[Stored items from a collection]
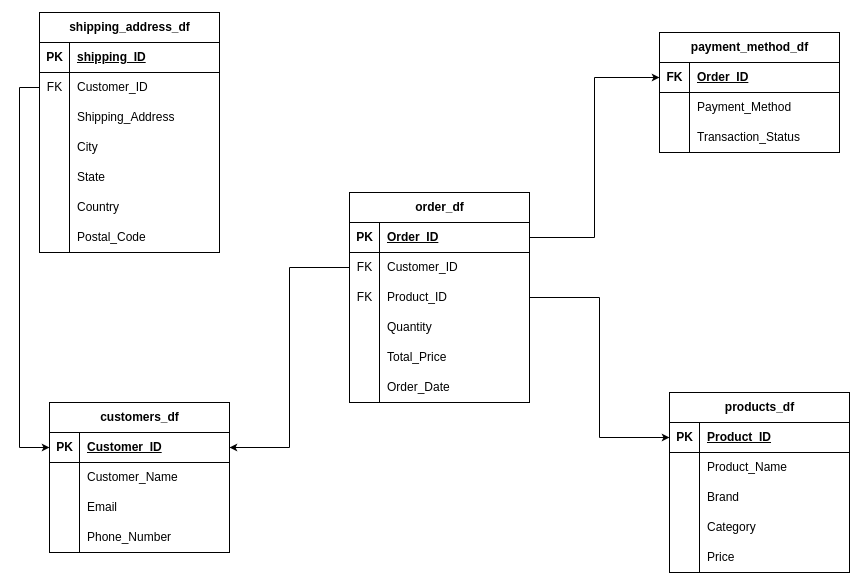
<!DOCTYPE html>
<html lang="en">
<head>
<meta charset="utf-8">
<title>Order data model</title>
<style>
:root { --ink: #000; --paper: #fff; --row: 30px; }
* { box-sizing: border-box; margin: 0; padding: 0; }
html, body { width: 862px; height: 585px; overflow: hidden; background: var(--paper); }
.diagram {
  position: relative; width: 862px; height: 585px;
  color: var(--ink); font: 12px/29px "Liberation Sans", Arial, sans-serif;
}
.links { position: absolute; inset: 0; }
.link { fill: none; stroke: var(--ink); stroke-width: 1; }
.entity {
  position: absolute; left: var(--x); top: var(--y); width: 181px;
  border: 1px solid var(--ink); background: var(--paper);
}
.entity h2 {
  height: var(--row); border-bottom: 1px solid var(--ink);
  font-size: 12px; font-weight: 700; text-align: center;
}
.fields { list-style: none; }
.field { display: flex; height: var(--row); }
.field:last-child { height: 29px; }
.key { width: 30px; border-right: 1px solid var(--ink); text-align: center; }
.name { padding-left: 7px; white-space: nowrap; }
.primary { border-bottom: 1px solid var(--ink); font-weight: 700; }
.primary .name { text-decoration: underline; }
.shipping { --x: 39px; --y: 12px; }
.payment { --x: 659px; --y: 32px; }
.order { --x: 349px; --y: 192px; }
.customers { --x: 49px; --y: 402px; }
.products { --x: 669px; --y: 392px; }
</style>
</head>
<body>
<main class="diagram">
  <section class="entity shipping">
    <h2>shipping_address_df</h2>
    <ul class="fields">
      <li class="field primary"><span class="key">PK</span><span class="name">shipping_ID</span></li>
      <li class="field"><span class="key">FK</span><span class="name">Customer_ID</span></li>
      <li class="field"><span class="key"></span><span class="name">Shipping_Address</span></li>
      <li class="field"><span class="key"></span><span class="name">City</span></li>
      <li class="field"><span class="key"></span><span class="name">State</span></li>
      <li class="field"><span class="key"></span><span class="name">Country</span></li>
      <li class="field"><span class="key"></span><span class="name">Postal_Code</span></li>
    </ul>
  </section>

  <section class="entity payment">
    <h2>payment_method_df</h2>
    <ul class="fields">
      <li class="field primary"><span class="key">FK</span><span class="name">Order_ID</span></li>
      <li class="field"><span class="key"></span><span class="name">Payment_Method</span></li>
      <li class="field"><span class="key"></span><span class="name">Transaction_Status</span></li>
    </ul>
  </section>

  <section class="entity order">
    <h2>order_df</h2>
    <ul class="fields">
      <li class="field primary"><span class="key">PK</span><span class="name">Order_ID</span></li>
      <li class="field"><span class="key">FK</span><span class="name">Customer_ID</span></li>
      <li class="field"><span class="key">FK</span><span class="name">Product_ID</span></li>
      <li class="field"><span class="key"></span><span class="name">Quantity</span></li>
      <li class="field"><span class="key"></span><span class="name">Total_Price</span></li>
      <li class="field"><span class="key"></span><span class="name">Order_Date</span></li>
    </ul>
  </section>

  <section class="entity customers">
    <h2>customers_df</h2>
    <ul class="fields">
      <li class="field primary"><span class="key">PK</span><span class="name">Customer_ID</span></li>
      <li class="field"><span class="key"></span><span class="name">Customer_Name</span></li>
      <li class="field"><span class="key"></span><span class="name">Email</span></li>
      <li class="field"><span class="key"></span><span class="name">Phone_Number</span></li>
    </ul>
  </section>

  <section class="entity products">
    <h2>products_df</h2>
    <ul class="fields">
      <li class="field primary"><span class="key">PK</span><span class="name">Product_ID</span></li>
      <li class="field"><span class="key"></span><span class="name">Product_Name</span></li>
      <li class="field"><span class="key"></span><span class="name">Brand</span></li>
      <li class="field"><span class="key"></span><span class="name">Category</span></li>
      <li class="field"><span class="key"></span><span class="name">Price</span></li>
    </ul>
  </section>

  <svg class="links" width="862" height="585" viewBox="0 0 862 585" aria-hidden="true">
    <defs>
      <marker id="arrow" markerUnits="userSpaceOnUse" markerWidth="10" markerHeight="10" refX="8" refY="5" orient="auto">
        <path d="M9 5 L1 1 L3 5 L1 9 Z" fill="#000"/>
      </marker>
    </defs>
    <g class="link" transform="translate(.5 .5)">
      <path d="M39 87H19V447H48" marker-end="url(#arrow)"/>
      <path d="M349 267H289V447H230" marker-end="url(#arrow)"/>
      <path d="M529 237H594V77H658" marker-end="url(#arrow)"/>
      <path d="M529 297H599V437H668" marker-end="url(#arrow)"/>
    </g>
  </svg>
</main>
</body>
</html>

▶ **About this task**
Collect every line with the string "font" from the records, and copy each.

▶ **Solved problem**
  color: var(--ink); font: 12px/29px "Liberation Sans", Arial, sans-serif;
  font-size: 12px; font-weight: 700; text-align: center;
.primary { border-bottom: 1px solid var(--ink); font-weight: 700; }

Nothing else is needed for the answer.